The Chequers on a map of 1901
The Chequers on a map of 1901

The Chequers Public House: Kensworth Lynch

Today this former public house is a private house, called Chequers Cottage. Bedfordshire and Luton Archives and Records Service has no records relating directly to the pub because it was owned by an out-county brewer and, being in Kensworth, the property was in Hertfordshire until 1897 when the parish was transferred to Bedfordshire. It is listed in a licensing register ending in 1901 [PSL6/1] and in a countywide register of 1903

This latter register states that the owner was Benskin & Company of Watford [Hertfordshire]. The public house was “out of repair, dirty and [sanitation was] unsatisfactory”. The nearest licensed premises was 900 yards away (the Pack Horse] and the Chequers was described as having a front door and a door at the side.

The Luton News of 1st March 1904 reported the end of the Chequers: “Evidence showing the unsuitability of this house for licensing purposes was given by Superintendent Tydeman. It was half-a-mile, he said, from the next licensed house and all the cottages between were nearer the other public-houses. The license was not necessary to meet the requirements of the neighbourhood”.

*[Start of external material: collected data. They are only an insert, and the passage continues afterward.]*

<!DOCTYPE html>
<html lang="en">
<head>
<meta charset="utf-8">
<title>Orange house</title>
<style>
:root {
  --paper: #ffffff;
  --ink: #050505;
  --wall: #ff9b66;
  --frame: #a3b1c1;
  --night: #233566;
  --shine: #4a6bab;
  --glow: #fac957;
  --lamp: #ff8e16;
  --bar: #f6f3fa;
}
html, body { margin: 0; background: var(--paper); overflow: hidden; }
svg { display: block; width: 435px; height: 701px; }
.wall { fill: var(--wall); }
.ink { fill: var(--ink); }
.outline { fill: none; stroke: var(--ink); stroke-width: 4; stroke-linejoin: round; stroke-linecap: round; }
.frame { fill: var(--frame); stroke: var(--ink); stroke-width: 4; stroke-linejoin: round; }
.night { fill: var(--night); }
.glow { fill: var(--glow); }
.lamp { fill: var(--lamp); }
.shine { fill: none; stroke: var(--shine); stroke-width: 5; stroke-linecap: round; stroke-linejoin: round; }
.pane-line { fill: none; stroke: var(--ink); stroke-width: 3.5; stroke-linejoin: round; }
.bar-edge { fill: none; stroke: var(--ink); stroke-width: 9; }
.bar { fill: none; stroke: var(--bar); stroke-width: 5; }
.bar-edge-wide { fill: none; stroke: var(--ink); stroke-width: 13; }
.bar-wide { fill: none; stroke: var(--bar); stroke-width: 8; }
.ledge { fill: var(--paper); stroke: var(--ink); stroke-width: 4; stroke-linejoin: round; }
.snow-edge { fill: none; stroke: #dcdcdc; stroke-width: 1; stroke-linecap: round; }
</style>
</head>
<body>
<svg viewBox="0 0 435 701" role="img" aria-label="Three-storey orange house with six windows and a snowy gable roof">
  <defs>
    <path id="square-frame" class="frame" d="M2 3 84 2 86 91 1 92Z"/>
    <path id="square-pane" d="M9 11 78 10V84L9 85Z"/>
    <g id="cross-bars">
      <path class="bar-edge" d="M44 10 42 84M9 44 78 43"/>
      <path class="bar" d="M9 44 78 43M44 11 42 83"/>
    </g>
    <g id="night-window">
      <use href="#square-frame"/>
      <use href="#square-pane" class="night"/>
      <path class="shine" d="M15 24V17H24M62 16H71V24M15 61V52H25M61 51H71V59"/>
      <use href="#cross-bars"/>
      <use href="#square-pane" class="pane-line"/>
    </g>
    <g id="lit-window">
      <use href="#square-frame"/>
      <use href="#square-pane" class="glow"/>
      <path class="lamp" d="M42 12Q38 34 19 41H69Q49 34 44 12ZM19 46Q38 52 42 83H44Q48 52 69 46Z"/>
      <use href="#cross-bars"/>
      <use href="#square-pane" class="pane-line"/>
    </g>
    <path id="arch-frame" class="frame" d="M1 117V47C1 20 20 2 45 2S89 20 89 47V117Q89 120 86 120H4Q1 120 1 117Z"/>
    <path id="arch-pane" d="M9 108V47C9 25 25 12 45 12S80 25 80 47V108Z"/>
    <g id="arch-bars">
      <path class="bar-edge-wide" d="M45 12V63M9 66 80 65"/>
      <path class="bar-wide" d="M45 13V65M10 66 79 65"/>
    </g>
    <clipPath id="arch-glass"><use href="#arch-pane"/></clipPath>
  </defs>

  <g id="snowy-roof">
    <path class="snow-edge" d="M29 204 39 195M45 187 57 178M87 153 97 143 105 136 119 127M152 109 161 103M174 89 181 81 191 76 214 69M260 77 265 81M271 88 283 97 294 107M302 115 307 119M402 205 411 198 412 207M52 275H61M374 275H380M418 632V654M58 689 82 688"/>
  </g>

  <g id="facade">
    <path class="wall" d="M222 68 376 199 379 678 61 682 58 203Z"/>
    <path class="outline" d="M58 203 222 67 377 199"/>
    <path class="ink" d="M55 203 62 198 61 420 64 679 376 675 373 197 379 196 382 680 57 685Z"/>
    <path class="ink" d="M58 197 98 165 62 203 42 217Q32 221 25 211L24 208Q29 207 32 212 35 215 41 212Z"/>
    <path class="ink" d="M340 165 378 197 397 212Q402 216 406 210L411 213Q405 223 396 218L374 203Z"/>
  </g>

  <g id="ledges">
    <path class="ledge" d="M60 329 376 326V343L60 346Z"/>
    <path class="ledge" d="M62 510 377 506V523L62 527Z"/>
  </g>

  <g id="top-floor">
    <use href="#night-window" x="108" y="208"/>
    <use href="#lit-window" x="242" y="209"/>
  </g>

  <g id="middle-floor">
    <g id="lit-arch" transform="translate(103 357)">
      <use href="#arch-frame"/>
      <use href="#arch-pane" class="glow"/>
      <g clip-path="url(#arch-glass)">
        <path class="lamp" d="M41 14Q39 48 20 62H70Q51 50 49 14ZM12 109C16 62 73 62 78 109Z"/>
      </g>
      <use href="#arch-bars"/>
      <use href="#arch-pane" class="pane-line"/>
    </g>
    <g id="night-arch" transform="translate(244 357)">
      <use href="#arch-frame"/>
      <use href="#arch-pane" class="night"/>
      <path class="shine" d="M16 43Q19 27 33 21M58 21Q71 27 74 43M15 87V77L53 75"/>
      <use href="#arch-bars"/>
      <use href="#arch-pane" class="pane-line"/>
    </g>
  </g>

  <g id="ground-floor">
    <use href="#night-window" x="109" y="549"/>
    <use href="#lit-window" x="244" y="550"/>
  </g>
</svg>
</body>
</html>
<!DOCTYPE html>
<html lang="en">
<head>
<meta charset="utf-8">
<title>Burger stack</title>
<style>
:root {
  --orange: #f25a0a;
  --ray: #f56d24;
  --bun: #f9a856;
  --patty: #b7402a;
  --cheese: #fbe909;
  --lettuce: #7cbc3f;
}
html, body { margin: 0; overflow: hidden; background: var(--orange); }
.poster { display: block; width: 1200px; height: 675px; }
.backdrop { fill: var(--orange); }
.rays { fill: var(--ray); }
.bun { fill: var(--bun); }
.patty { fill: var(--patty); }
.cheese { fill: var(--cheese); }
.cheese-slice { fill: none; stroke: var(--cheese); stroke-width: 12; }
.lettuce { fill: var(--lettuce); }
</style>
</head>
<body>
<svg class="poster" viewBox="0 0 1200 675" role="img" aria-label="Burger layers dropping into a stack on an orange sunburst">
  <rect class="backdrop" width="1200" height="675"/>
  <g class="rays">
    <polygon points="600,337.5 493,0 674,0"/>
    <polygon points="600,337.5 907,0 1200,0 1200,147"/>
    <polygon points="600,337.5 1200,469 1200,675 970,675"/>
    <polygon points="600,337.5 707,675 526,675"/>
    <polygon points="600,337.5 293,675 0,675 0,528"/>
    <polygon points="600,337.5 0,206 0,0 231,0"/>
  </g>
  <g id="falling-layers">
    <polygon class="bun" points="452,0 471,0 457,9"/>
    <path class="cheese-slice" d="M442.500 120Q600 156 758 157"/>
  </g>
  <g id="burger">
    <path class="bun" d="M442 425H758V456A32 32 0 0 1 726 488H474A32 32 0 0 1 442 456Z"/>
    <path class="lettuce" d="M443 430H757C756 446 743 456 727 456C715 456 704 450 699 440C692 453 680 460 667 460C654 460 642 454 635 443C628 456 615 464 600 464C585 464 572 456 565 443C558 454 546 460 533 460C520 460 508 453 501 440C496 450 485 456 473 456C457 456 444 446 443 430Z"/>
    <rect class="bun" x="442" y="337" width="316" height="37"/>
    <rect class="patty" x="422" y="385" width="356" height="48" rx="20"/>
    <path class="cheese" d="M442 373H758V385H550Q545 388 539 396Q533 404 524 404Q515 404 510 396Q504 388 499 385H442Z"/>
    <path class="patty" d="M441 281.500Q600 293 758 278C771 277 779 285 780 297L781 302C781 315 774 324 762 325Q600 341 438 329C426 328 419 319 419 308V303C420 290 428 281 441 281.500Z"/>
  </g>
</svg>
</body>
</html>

“Dr. Boyes applied for the renewal. He explained that the house held a six-days’ license and ventured to think that, on the evidence adduced, the magistrates would scarcely be guilty of taking away a license which had been in existence for so many years. Last year many such licenses were taken away, but the country seemed to have revolted against those powers. Legislation was impending, and would have been brought before Parliament before that time, but for the illness of Mr. Balfour [prime minister 1902 to 1905]. Compensation was one of the great questions that would be dealt with, and whether it would come from the trade or from the public was an open question. His belief was that the line legislation would take was that the magistrates would be tied down, and would be unable to grant any new licenses for the next five years. Then whatever was done would be by redistribution, and the question of compensation would disappear. The Bench would remember that licenses had been renewed from time to time, and, on the faith of their being renewed, money had been laid out. By the next licensing sessions they were sure to know the result of the legislation now pending, so that it would be hard to take away the license at the present moment”.

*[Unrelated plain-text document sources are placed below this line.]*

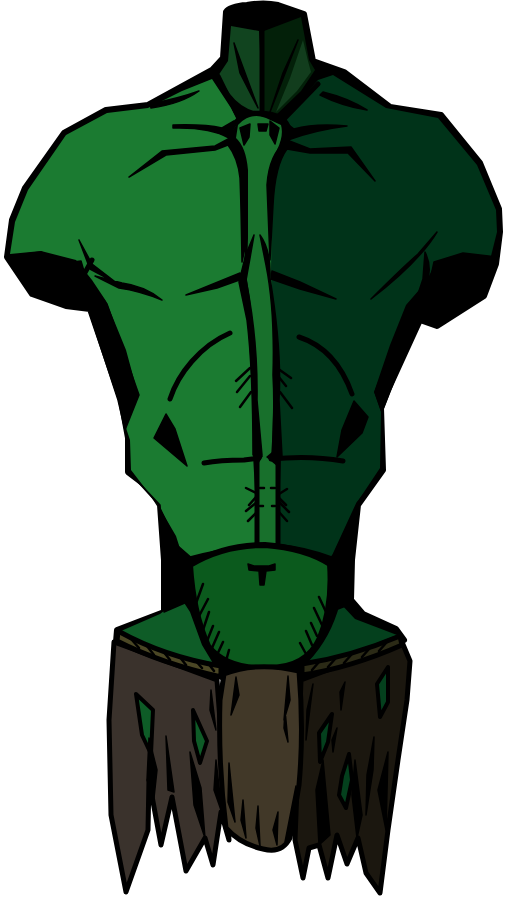
<!DOCTYPE html>
<html lang="en">
<head>
<meta charset="utf-8">
<title>Green torso</title>
<style>
:root{--ink:#000;--skin-light:#1b7b31;--skin-dark:#003319;--skin-mid:#18702c;--belly:#0b5a1d;--neck-light:#11441f;--neck-dark:#032009;--hip-light:#0e5c27;--hip-dark:#04401d;--cloth-light:#3a322c;--cloth-dark:#1b170f;--flap:#413828;--belt-light:#4b4725;--belt-dark:#2b2a16}
html,body{margin:0;background:#fff;overflow:hidden}
svg{display:block;width:505px;height:900px}
.ink{fill:var(--ink);stroke:var(--ink);stroke-width:6;stroke-linejoin:round}
.light{fill:var(--skin-light)}
.dark{fill:var(--skin-dark)}
.line{fill:none;stroke:var(--ink);stroke-width:5;stroke-linecap:round;stroke-linejoin:round}
.fine{stroke-width:2.5}
.edge{stroke:var(--ink);stroke-width:5;stroke-linejoin:round}
.taper{fill:var(--ink);stroke:var(--ink);stroke-width:1.5;stroke-linejoin:round}
</style>
</head>
<body>
<svg viewBox="0 0 505 900" role="img" aria-label="Muscular green torso wearing a ragged loincloth">
<g id="silhouette" class="ink">
<path d="M226 12Q230 6 247 5Q264 2 278 5L304 14L313 61L344 72L390 107L441 115L480 163L499 209L500 232L496 264L484 296L437 326L420 320L388 390L381 408L383 470L358 505L352 560L351 600L363 614L396 629L404 640L262 690L116 642L117 630L164 612L164 560L160 505L149 488L128 472V438L121 400L90 309L66 306L32 294L7 257L12 220L25 188L64 133L106 110L148 105L212 70L223 58Z"/>
</g>
<g id="skin">
<path class="light" d="M148 108L182 91L212 79L231 108L238 122L228 138Q240 148 244 168L246 235L243 278Q253 360 253 455L258 544Q222 547 183 558L176 536L158 505L131 470L130 440L126 428L138 394L126 350L106 301L92 280L76 260L41 251L10 254L15 222L28 190L66 135L107 113Z"/>
<path class="dark" d="M318 80L333 75L386 108L438 118L477 165L496 210L497 232L490 260L462 255L436 262L426 282L406 305L390 345L374 392L381 412L380 468L360 498L345 530L334 557Q305 546 278 544L281 455Q277 360 270 270L272 180Q275 156 286 142L290 128L285 118Z"/>
<path fill="var(--skin-mid)" d="M238 125Q250 112 266 118L281 125Q284 136 277 150Q270 170 272 205L271 270Q275 360 272 452L266 457L277 466V543H257V466L263 456L257 450Q259 350 247 280L248 235V170Q246 147 236 138Z"/>
<path fill="var(--hip-light)" d="M121 631L160 614L181 598L190 612L202 645L214 665Q160 653 121 631Z"/>
<path fill="var(--hip-dark)" d="M340 603L355 619L397 635Q350 655 308 662Q331 638 340 603Z"/>
</g>
<g id="neck">
<path fill="var(--neck-light)" d="M231 26L259 31L263 113Q243 111 230 94L218 76L228 61Z"/>
<path fill="var(--neck-dark)" d="M264 31L301 17L309 60L315 70L301 91L276 115L263 112Z"/>
<path fill="#123d1d" d="M303 40L308 61L311 72L297 91L276 112L290 78Z"/>
<path class="taper" d="M234 43L258 108L240 73ZM298 40L270 112L283 73Z"/>
<path class="line" d="M262 30V114M218 76Q232 105 239 117Q262 108 284 119L318 84"/>
</g>
<g id="chest-lines">
<path class="taper" d="M150 104Q180 98 199 91Q181 104 151 108ZM173 125Q205 124 222 128L234 121L229 138Q210 127 173 128ZM129 177L162 151L215 146L230 138Q247 154 247 180V238L242 262Q241 200 240 178Q238 158 228 145L215 150L166 155ZM285 122L294 129Q315 123 347 126Q315 130 288 140ZM287 140L310 149L351 147L375 181L348 153L310 153L287 149Q275 165 273 205L270 260L267 185Q269 154 287 140ZM323 92Q348 98 367 110Q342 106 320 95Z"/>
<path class="taper" d="M240 128L250 124L249 137L244 145ZM270 121L279 128L275 144L270 135ZM258 124H268L266 131H259Z"/>
<path class="line" d="M239 119Q225 132 234 141M284 120Q295 133 283 143"/>
<path class="taper" d="M79 240L92 264L118 284L90 269ZM95 276L122 283Q145 286 162 300Q140 291 119 288ZM437 232Q419 262 371 299Q400 270 418 254ZM425 252Q433 268 426 286L414 306L423 279Z"/>
<path class="line" d="M82 278L92 260"/>
</g>
<g id="arm-shadows" class="taper">
<path d="M9 256L41 252L65 263L81 261L86 278L107 304L139 395L125 430L118 400L88 308L66 306L32 294Z"/>
<path d="M497 257L463 253L434 262L428 290L407 308L375 392L382 412L418 320L440 326L484 296Z"/>
</g>
<g id="sternum">
<path class="taper" d="M254 235L250 258L246 280Q258 340 257 400L262 455H253Q253 370 247 320L239 282L246 254ZM260 235Q271 250 270 278Q282 350 279 400L282 456L272 454Q275 410 273 375Q275 310 266 265Z"/>
<path class="taper" d="M186 295L240 273L245 278L217 288ZM272 271L300 282L336 299L300 289L271 279Z"/>
</g>
<g id="abdomen-lines">
<path class="line" d="M170 399C178 374 200 346 230 333M299 337Q336 349 352 394M204 463Q220 460 244 460L259 458M271 459Q310 455 343 461M257 462V543M278 462V543"/>
<path class="taper" d="M166 414L175 429L187 466L154 438ZM354 401L368 417L362 433L337 457L342 430Z"/>
<g class="line fine">
<path id="rib-ticks" d="M236 381L250 368M237 392L250 376M240 407L251 392"/>
<path d="M277 368L291 378M278 376L286 386M280 392L292 408M246 488L256 493M249 505L256 497M246 511L257 502M248 521L257 512M287 489L279 494M286 505L279 498M289 512L279 502M287 521L279 512M260 488H264M271 488H275M260 506H263M272 506H275"/>
</g>
</g>
<g id="waist-shadows" class="taper">
<path d="M128 471L158 504L178 546L194 560L187 602L164 612V560L160 505Z"/>
<path d="M383 470L357 503L333 555L328 562L330 612L351 604L356 510Z"/>
</g>
<g id="belly">
<path fill="var(--belly)" stroke="#000" stroke-width="6" stroke-linejoin="round" d="M190 565Q223 545 265 545Q305 548 330 564Q333 606 320 638Q306 670 263 668Q225 668 208 646Q193 613 190 565Z"/>
<path class="taper" d="M248 564L254 566H269L275 564V570L266 571L264 585H260L259 571L249 570Z"/>
<path class="line fine" d="M195 606L203 584M198 618L208 599M203 630L209 612M207 641L213 626M212 648L219 632M217 655L223 642M226 661L229 650M326 612L319 597M322 625L314 608M317 636L311 623M312 645L306 631M306 654L300 643"/>
</g>
<g id="skirt">
<path class="edge" fill="var(--cloth-light)" d="M114 642L217 680L229 840L221 812L213 865L205 838L186 871L172 797L161 845L149 780L148 830L126 892L111 815L109 720Z"/>
<path class="edge" fill="var(--cloth-dark)" d="M402 642L410 661L407 700L398 760L388 830L380 893L366 873L358 838L347 864L337 835L328 878L319 845L309 848L303 878L295 840L301 680Z"/>
<g id="cloth-holes" fill="var(--hip-light)" stroke="#000" stroke-width="4" stroke-linejoin="round">
<path d="M136 694L153 710L151 754L142 735ZM193 710L207 741L200 763L194 741Z"/>
<g fill="var(--hip-dark)"><path d="M377 684L388 667V702L380 717ZM319 733L332 714L328 742L320 762ZM342 776L349 754L352 780L346 808L339 795Z"/></g>
</g>
<path class="taper" d="M149 738L157 770L154 798L147 780ZM166 736L174 792L168 790ZM190 752L201 788L205 838L194 805ZM211 690L216 730L210 710ZM216 760L222 813L214 790ZM313 684L306 740L307 710ZM323 760L330 835L319 845L316 790ZM337 728L333 752L332 740ZM355 760L362 815L357 838L352 795ZM374 737L373 770L366 815L367 775ZM388 752L386 830L378 790ZM345 682L341 710L340 692Z"/>
</g>
<g id="belt">
<path class="edge" fill="var(--belt-light)" d="M118 631Q165 657 221 666V677Q160 663 117 641Z"/>
<path class="edge" fill="var(--belt-dark)" d="M400 636Q350 657 302 664V675Q350 668 402 645Z"/>
<path class="line fine" d="M132 640L139 648M147 646L154 655M163 651L170 660M179 656L186 665M195 660L202 668M208 663L214 671M386 643L379 651M369 649L362 657M351 655L344 663M335 659L328 667M319 662L312 670"/>
</g>
<g id="front-flap">
<path class="edge" stroke-width="6" fill="var(--flap)" d="M224 674Q257 661 299 671Q304 730 299 785L290 838Q282 854 263 849Q240 844 226 828Q218 765 220 700Z"/>
<path class="taper" d="M236 677L239 695L231 715ZM288 676L290 700L284 720ZM229 763L235 822L228 802ZM296 786L291 835L285 842ZM243 800L246 838L241 820ZM258 806L260 846L256 828ZM278 812L277 845L273 830ZM285 710L288 742L284 728Z"/>
</g>
</svg>
</body>
</html>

“The Chairman said the Bench had visited the house, and they had decided to refuse the renewal”.

“Notice of appeal was given”. Evidently the appeal failed because the public house did close for good

.Chequers Cottage January 2013
Chequers Cottage January 2013

References:

  • PSL6/1: Licensing register: 1876-1901.

List of Licensees: note that this is not a complete list. Italics indicate licensees whose beginning and/or end dates are not known:

1897: James Fendell;
1897-1899: Joseph Smailes;
1899-1900: George Horace Grist;
1900-1904: William Ernest Blake;
Public House closed 1904